BEGIN Supplied records

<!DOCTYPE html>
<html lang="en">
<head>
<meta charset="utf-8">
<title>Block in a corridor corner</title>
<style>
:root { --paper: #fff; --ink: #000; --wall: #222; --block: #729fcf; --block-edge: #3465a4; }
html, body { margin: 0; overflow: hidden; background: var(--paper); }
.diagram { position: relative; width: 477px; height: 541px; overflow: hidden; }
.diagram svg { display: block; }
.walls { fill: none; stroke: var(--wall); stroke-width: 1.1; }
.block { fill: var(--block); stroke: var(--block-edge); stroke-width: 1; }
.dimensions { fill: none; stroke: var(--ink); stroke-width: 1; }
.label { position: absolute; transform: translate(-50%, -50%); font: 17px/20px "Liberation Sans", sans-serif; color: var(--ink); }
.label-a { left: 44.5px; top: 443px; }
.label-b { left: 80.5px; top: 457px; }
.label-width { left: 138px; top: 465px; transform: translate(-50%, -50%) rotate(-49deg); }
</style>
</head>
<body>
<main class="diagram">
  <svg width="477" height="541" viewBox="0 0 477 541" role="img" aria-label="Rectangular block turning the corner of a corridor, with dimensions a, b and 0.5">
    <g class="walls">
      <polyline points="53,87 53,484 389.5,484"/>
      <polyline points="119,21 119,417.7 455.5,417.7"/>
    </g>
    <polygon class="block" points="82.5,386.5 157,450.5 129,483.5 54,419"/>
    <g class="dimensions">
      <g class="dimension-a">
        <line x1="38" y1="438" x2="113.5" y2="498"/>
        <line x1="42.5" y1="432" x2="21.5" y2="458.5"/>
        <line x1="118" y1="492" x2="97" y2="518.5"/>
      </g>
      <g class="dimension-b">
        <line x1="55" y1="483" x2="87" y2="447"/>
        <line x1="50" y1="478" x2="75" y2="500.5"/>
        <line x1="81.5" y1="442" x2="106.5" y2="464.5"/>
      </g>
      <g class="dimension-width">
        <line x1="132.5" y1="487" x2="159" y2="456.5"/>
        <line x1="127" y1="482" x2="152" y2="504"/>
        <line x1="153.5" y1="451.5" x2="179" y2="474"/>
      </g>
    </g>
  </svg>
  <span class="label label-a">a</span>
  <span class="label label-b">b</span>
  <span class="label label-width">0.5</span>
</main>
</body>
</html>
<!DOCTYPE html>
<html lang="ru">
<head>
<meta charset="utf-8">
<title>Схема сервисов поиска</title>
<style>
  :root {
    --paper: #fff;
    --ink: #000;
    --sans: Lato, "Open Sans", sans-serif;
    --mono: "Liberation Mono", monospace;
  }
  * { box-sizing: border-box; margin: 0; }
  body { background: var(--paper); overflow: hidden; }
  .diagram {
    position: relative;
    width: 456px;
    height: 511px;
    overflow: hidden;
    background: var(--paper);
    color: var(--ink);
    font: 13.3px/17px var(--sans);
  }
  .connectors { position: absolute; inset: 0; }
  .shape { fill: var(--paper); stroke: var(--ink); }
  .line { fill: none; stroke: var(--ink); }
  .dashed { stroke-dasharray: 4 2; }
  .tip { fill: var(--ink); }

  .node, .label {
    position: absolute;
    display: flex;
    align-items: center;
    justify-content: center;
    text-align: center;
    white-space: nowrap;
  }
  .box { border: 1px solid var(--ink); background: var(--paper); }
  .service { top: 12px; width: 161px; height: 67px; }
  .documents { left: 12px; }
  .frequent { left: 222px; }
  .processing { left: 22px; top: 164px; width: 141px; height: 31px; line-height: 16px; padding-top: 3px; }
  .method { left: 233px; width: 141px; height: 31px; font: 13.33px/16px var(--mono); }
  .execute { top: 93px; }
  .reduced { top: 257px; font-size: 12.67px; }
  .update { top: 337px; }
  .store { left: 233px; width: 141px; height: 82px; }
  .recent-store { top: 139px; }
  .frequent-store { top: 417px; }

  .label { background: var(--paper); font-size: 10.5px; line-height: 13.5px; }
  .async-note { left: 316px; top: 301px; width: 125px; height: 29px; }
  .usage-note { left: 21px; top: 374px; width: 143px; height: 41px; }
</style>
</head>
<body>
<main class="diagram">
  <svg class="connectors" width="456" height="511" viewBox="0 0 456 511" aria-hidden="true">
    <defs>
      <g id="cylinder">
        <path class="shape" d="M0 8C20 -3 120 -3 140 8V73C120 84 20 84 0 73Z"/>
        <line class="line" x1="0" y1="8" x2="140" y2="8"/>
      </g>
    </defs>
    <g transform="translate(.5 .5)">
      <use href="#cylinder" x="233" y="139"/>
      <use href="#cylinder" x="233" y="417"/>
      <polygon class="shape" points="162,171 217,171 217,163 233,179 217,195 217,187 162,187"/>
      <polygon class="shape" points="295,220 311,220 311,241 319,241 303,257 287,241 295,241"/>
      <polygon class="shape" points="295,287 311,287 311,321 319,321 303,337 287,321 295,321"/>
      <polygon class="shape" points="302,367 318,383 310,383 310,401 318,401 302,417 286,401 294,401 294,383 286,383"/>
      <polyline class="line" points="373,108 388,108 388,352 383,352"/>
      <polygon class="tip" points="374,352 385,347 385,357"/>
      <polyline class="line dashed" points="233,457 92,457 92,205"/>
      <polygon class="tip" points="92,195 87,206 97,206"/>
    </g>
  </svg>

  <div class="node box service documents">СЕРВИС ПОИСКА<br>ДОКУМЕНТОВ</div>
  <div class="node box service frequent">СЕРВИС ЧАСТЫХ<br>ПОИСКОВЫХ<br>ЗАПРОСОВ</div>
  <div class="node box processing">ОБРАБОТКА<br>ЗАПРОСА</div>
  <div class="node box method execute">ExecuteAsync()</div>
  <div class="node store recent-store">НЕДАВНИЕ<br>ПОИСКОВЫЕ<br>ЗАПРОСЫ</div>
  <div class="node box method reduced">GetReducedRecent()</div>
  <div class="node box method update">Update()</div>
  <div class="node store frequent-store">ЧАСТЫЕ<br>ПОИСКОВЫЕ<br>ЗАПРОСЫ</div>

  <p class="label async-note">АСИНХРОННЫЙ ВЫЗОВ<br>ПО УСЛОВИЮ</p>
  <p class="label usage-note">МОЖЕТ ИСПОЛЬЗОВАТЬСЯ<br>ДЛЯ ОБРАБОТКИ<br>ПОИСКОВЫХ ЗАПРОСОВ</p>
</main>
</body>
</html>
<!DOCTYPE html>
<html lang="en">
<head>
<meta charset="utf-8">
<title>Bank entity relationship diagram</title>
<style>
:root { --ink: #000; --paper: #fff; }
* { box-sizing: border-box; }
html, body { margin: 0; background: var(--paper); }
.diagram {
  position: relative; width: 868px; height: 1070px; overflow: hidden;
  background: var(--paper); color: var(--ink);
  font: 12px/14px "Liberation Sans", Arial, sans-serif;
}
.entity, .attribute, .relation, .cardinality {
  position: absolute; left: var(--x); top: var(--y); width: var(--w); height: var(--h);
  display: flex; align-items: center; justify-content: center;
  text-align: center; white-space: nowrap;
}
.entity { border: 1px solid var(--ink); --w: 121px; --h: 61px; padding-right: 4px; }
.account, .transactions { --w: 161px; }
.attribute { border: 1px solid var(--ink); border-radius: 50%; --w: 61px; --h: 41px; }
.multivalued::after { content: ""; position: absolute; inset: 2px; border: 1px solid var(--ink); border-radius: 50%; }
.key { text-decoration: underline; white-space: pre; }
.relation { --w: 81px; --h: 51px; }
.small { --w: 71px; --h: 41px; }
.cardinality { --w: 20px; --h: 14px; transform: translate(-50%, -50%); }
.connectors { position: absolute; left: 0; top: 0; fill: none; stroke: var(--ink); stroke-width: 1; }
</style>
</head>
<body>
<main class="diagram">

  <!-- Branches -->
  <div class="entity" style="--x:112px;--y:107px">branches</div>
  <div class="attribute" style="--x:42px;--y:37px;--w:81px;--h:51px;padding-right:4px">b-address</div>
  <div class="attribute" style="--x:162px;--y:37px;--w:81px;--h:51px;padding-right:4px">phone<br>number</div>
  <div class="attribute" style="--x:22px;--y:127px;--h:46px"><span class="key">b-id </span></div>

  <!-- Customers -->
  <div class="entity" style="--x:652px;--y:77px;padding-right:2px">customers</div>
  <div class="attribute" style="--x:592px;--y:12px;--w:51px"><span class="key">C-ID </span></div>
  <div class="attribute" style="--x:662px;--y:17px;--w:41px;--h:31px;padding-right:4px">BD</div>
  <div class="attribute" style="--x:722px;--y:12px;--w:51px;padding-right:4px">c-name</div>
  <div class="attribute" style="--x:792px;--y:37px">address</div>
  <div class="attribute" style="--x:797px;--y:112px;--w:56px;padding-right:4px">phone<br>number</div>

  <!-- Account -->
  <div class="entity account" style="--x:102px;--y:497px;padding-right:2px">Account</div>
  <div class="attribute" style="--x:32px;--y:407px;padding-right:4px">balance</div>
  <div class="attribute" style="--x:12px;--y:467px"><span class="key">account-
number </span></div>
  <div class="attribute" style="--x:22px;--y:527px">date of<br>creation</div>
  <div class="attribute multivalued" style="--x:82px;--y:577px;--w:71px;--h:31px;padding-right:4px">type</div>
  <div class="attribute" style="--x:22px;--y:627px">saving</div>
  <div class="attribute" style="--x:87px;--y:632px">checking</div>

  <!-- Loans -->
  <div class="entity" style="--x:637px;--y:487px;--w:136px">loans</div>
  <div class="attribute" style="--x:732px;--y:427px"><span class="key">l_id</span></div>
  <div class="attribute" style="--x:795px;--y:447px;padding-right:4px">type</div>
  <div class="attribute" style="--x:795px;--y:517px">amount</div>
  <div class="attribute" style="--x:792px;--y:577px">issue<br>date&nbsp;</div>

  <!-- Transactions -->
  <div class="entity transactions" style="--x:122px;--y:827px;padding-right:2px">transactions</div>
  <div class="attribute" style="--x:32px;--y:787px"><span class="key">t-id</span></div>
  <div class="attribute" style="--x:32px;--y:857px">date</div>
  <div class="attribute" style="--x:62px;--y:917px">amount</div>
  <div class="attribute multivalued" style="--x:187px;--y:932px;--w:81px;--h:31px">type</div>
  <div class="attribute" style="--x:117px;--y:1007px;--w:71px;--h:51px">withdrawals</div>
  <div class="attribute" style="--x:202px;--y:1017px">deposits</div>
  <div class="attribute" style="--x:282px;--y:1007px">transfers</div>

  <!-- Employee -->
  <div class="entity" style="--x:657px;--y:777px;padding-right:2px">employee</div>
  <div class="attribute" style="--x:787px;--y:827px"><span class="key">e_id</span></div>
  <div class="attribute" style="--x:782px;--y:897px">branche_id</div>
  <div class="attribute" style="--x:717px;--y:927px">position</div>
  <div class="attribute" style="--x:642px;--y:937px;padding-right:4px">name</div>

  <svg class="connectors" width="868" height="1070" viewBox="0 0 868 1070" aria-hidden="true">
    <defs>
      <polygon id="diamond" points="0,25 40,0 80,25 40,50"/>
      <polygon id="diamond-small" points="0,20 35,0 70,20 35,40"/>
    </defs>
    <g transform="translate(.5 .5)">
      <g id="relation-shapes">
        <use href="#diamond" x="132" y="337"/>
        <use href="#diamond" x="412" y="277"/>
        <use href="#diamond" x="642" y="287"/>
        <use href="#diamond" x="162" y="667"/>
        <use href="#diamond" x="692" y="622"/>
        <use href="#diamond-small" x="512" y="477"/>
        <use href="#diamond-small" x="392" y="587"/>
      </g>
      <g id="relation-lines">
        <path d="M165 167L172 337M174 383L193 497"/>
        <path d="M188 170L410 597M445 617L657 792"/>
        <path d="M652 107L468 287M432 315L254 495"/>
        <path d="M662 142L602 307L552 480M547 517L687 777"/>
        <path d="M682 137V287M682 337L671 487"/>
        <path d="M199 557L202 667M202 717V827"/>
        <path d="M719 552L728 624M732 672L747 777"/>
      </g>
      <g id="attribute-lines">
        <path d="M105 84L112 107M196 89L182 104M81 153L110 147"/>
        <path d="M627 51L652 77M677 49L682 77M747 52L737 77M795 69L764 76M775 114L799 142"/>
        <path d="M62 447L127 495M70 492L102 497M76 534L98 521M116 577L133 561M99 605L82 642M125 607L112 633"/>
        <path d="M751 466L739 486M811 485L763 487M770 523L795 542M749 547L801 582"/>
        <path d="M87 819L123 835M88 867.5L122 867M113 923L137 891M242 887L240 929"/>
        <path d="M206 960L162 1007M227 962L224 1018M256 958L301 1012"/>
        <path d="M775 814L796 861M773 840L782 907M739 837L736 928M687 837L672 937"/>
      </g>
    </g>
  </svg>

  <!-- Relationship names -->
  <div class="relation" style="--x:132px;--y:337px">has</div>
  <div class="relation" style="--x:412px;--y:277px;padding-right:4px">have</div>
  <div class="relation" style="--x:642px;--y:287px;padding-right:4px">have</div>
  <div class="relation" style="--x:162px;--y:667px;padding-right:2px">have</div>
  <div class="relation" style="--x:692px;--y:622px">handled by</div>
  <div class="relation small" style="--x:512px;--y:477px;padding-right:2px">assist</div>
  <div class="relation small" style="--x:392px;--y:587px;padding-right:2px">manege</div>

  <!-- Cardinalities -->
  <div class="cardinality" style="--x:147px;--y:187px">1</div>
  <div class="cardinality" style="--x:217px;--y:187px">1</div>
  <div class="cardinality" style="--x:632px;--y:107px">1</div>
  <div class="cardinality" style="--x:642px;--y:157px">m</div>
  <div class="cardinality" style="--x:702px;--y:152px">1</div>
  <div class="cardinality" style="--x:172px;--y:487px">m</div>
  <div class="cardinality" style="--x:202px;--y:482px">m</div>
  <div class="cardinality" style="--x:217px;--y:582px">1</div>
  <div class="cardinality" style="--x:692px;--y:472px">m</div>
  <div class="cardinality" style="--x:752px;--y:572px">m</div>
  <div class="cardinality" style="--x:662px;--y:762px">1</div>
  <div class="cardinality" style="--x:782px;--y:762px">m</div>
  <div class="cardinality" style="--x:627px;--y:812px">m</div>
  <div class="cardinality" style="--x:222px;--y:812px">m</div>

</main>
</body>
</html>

END Supplied records

## [Task statement]
Write out exactly the lines from the start of the material through the line with "0; overflow: hidden;". No other output is expected.

## [Expected answer]
<!DOCTYPE html>
<html lang="en">
<head>
<meta charset="utf-8">
<title>Block in a corridor corner</title>
<style>
:root { --paper: #fff; --ink: #000; --wall: #222; --block: #729fcf; --block-edge: #3465a4; }
html, body { margin: 0; overflow: hidden; background: var(--paper); }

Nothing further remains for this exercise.